The ideal potting mix

Start by planting into the best quality potting mix and using a pot size that matches the size of the plant’s root ball. We recommend Supersoil Professional Indoor, Balcony & Hanging Basket Potting & Planting Mix.


Container considerations

The pot should have drainage holes in its base. A good tip is to keep the plant growing in a basic plastic pot that stands inside an ornamental cover pot, which may not have any drainage holes. Make sure that water doesn’t pool in the bottom of the cover pot. One way to do this is to lift the plant out of the cover pot to water it, allow it to drain then return it once it's no longer dripping.


Keep it humid

As mentioned above, keeping humidity levels up around the plants is very important for tropical plants. Here’s how.

A collection of indoor palms

Watch like a hawk

Make it a habit to regularly inspect plants checking for any signs of pests or diseases and removing any dead or damaged leaves or stems that have died back. Removing dead bits helps promote healthier growth and also keeps plants looking good. If you notice signs of pests or diseases, remove the plant to a separate location, remove the affected leaves or stems and treat that plant with an appropriate pesticide or fungicide (using the least toxic product that’s suitable and following the instructions on the container). Also regularly dust foliage with a soft cloth or wash down foliage with a gentle hose


The water works

Water when the potting mix feels dry, and once a week add a seaweed solution to the watering can. Flower Power recommends Amgrow Seaweed Concentrate. Don’t overwater as this may lead to rot, however don’t allow plants to totally dry out as the potting mix may become hard to rewet, causing the plant to become stressed. If the potting mix is hard to wet, try soaking the pot in a bucket of water or watering with a soil wetting solution. If the pot is hard to wet as the plant is root bound, repot the plant into a slightly larger pot with fresh potting mix. For more advice on how to repot plants, check out this article.


Necessary nourishment

Unless indoor plants are actively growing, they don’t need to be fertilised. They may be actively growing if they are in a bright, well-lit location, when the temperatures are warm (through spring and summer) or if they are rested outside in a sheltered location for several weeks. When applying fertiliser, use a liquid plant food for indoor plants. For more on how and when to feed your indoor plants, click here.

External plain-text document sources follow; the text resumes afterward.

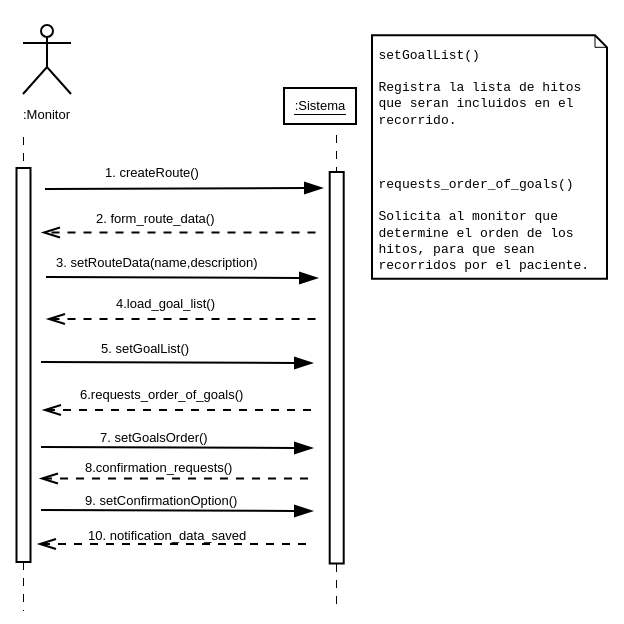
<!DOCTYPE html>
<html lang="es">
<head>
<meta charset="utf-8">
<title>Diagrama de secuencia: Monitor y Sistema</title>
<style>
:root { --ink: #000; --paper: #fff; }
* { box-sizing: border-box; margin: 0; padding: 0; }
html, body { width: 624px; height: 624px; overflow: hidden; background: var(--paper); }
.diagram {
  position: relative; width: 624px; height: 624px; overflow: hidden;
  color: var(--ink); font: 13px/16px "Liberation Sans", Arial, sans-serif;
}
.connections { position: absolute; left: 0; top: 0; fill: none; stroke: var(--ink); stroke-width: 2; }
.lifeline { stroke-width: 1; stroke-dasharray: 8 8; }
.activation, .note-shape { fill: var(--paper); }
.return { stroke-dasharray: 8 8; }
.thin { stroke-width: 1; }
.filled-head { fill: var(--ink); stroke: none; }
.actor-name, .message, .object { position: absolute; white-space: nowrap; }
.actor-name { left: 23px; top: 107px; }
.object {
  left: 283px; top: 87px; width: 74px; height: 38px; border: 2px solid var(--ink);
  display: flex; align-items: center; justify-content: center; background: var(--paper);
}
.object span { border-bottom: 1px solid var(--ink); padding: 0 1px; }
.note {
  position: absolute; left: 372px; top: 35px; width: 236px; height: 244px; padding: 13px 0 0 6.5px;
  font: 13px/16.15px "Liberation Mono", "Courier New", monospace; white-space: nowrap;
}
.note h2 { font: inherit; margin-bottom: 16.15px; }
.note p + h2 { margin-top: 48.4px; }
</style>
</head>
<body>
<main class="diagram">
  <svg class="connections" width="624" height="624" viewBox="0 0 624 624" aria-hidden="true">
    <defs>
      <polygon id="call-head" class="filled-head" points="0,0 -20,-6.5 -20,6.5"/>
      <path id="return-head" d="M17 -5 L1 0 L17 5"/>
    </defs>

    <g class="actor">
      <circle cx="47" cy="31" r="6"/>
      <path d="M47 37V67M23 43H71M23 94L47 67L71 94"/>
    </g>

    <g class="lifelines">
      <path class="lifeline" d="M23.5 137V168M23.5 562V611"/>
      <path class="lifeline" d="M336.5 135V172M336.5 564V604"/>
      <rect class="activation" x="16.5" y="168" width="14" height="394"/>
      <rect class="activation" x="329.7" y="172" width="14" height="391.5"/>
    </g>

    <g class="calls">
      <path d="M45 189L306 188"/><use href="#call-head" x="324" y="188"/>
      <path d="M46 277L300 278"/><use href="#call-head" x="319" y="278"/>
      <path d="M41 362L296 363"/><use href="#call-head" x="314" y="363"/>
      <path d="M41 447L296 448"/><use href="#call-head" x="314" y="448"/>
      <path d="M41 510L296 511"/><use href="#call-head" x="314" y="511"/>
    </g>

    <g class="returns">
      <path class="return" d="M315.5 232.5H44"/><use href="#return-head" x="43" y="232.5"/>
      <path class="return" d="M315.5 319H49"/><use href="#return-head" x="48" y="319"/>
      <path class="return" d="M311 410H45"/><use href="#return-head" x="44" y="410"/>
      <path class="return" d="M308 478.5H42"/><use href="#return-head" x="41" y="478.5"/>
      <path class="return" d="M306 544H40"/><use href="#return-head" x="39" y="544"/>
    </g>

    <path class="note-shape" d="M372 35.3H595L607 47.3V278.7H372Z"/>
    <path class="thin" d="M595 35.5V47.3H607"/>
  </svg>

  <div class="actor-name">:Monitor</div>
  <div class="object"><span>:Sistema</span></div>

  <div class="message" style="left:105px;top:165px">1. createRoute()</div>
  <div class="message" style="left:96px;top:211px">2. form_route_data()</div>
  <div class="message" style="left:56px;top:255px">3. setRouteData(name,description)</div>
  <div class="message" style="left:116px;top:296px">4.load_goal_list()</div>
  <div class="message" style="left:101px;top:341px">5. setGoalList()</div>
  <div class="message" style="left:80px;top:387px">6.requests_order_of_goals()</div>
  <div class="message" style="left:100px;top:430px">7. setGoalsOrder()</div>
  <div class="message" style="left:85px;top:460px">8.confirmation_requests()</div>
  <div class="message" style="left:85px;top:493px">9. setConfirmationOption()</div>
  <div class="message" style="left:88px;top:528px">10. notification_data_saved</div>

  <aside class="note">
    <h2>setGoalList()</h2>
    <p>Registra la lista de hitos<br>que seran incluidos en el<br>recorrido.</p>
    <h2>requests_order_of_goals()</h2>
    <p>Solicita al monitor que<br>determine el orden de los<br>hitos, para que sean<br>recorridos por el paciente.</p>
  </aside>
</main>
</body>
</html>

Now that you know all about how to grow tropical plants indoors, we'd love to see photos of yours thriving in their new homes! Tag or message us at @flowerpowergardencentres on Facebook and Instagram.